(Information supplied)

------------

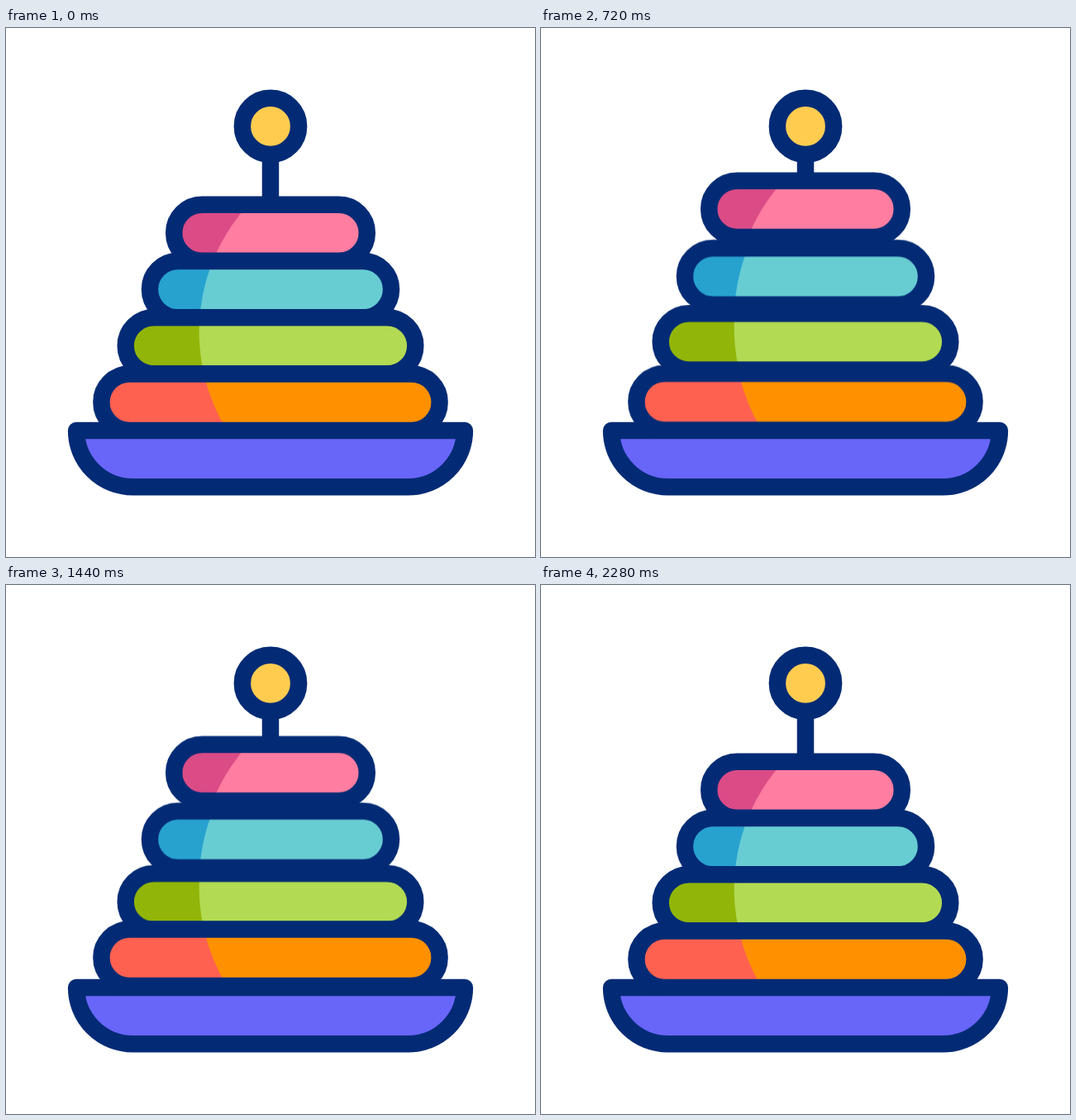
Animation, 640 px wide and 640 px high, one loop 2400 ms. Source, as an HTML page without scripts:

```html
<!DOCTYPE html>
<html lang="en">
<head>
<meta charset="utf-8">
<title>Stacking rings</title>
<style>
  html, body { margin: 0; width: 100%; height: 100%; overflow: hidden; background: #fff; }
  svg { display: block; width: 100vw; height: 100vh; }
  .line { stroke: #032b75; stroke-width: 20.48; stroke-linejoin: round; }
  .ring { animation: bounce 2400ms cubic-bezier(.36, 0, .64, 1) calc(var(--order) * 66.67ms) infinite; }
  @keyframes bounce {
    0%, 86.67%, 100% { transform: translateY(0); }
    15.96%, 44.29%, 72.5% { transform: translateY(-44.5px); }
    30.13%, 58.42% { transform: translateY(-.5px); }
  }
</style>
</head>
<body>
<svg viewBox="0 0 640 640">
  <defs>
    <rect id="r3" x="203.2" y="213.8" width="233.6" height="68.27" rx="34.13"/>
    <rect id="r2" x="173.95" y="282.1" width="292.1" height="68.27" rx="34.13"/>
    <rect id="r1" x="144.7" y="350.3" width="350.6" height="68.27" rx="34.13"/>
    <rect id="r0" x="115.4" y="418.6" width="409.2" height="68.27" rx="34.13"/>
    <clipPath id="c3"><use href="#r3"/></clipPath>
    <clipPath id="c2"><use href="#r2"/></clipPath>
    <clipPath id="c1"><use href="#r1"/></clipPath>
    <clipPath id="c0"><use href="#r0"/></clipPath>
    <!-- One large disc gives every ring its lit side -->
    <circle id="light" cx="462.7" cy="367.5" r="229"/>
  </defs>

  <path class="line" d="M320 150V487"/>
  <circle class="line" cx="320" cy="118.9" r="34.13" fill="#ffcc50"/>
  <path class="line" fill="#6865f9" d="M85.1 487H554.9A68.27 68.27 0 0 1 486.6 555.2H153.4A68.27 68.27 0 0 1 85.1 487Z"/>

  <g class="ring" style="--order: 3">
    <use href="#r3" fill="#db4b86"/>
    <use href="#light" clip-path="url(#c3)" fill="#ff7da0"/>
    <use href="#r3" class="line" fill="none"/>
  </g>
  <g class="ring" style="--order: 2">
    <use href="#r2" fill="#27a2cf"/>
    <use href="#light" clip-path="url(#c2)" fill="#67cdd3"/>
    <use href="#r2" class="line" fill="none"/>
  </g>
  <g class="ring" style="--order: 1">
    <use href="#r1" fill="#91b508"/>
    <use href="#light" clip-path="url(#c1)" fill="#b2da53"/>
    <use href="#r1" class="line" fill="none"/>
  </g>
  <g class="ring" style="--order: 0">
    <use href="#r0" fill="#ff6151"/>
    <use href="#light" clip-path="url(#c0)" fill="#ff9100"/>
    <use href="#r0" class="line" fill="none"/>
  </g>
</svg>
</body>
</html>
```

------------

(What is expected)
Apart from its pictures, the material above should be repeated exactly.

(Reply to the task)
Animation, 640 px wide and 640 px high, one loop 2400 ms. Source, as an HTML page without scripts:

```html
<!DOCTYPE html>
<html lang="en">
<head>
<meta charset="utf-8">
<title>Stacking rings</title>
<style>
  html, body { margin: 0; width: 100%; height: 100%; overflow: hidden; background: #fff; }
  svg { display: block; width: 100vw; height: 100vh; }
  .line { stroke: #032b75; stroke-width: 20.48; stroke-linejoin: round; }
  .ring { animation: bounce 2400ms cubic-bezier(.36, 0, .64, 1) calc(var(--order) * 66.67ms) infinite; }
  @keyframes bounce {
    0%, 86.67%, 100% { transform: translateY(0); }
    15.96%, 44.29%, 72.5% { transform: translateY(-44.5px); }
    30.13%, 58.42% { transform: translateY(-.5px); }
  }
</style>
</head>
<body>
<svg viewBox="0 0 640 640">
  <defs>
    <rect id="r3" x="203.2" y="213.8" width="233.6" height="68.27" rx="34.13"/>
    <rect id="r2" x="173.95" y="282.1" width="292.1" height="68.27" rx="34.13"/>
    <rect id="r1" x="144.7" y="350.3" width="350.6" height="68.27" rx="34.13"/>
    <rect id="r0" x="115.4" y="418.6" width="409.2" height="68.27" rx="34.13"/>
    <clipPath id="c3"><use href="#r3"/></clipPath>
    <clipPath id="c2"><use href="#r2"/></clipPath>
    <clipPath id="c1"><use href="#r1"/></clipPath>
    <clipPath id="c0"><use href="#r0"/></clipPath>
    <!-- One large disc gives every ring its lit side -->
    <circle id="light" cx="462.7" cy="367.5" r="229"/>
  </defs>

  <path class="line" d="M320 150V487"/>
  <circle class="line" cx="320" cy="118.9" r="34.13" fill="#ffcc50"/>
  <path class="line" fill="#6865f9" d="M85.1 487H554.9A68.27 68.27 0 0 1 486.6 555.2H153.4A68.27 68.27 0 0 1 85.1 487Z"/>

  <g class="ring" style="--order: 3">
    <use href="#r3" fill="#db4b86"/>
    <use href="#light" clip-path="url(#c3)" fill="#ff7da0"/>
    <use href="#r3" class="line" fill="none"/>
  </g>
  <g class="ring" style="--order: 2">
    <use href="#r2" fill="#27a2cf"/>
    <use href="#light" clip-path="url(#c2)" fill="#67cdd3"/>
    <use href="#r2" class="line" fill="none"/>
  </g>
  <g class="ring" style="--order: 1">
    <use href="#r1" fill="#91b508"/>
    <use href="#light" clip-path="url(#c1)" fill="#b2da53"/>
    <use href="#r1" class="line" fill="none"/>
  </g>
  <g class="ring" style="--order: 0">
    <use href="#r0" fill="#ff6151"/>
    <use href="#light" clip-path="url(#c0)" fill="#ff9100"/>
    <use href="#r0" class="line" fill="none"/>
  </g>
</svg>
</body>
</html>
```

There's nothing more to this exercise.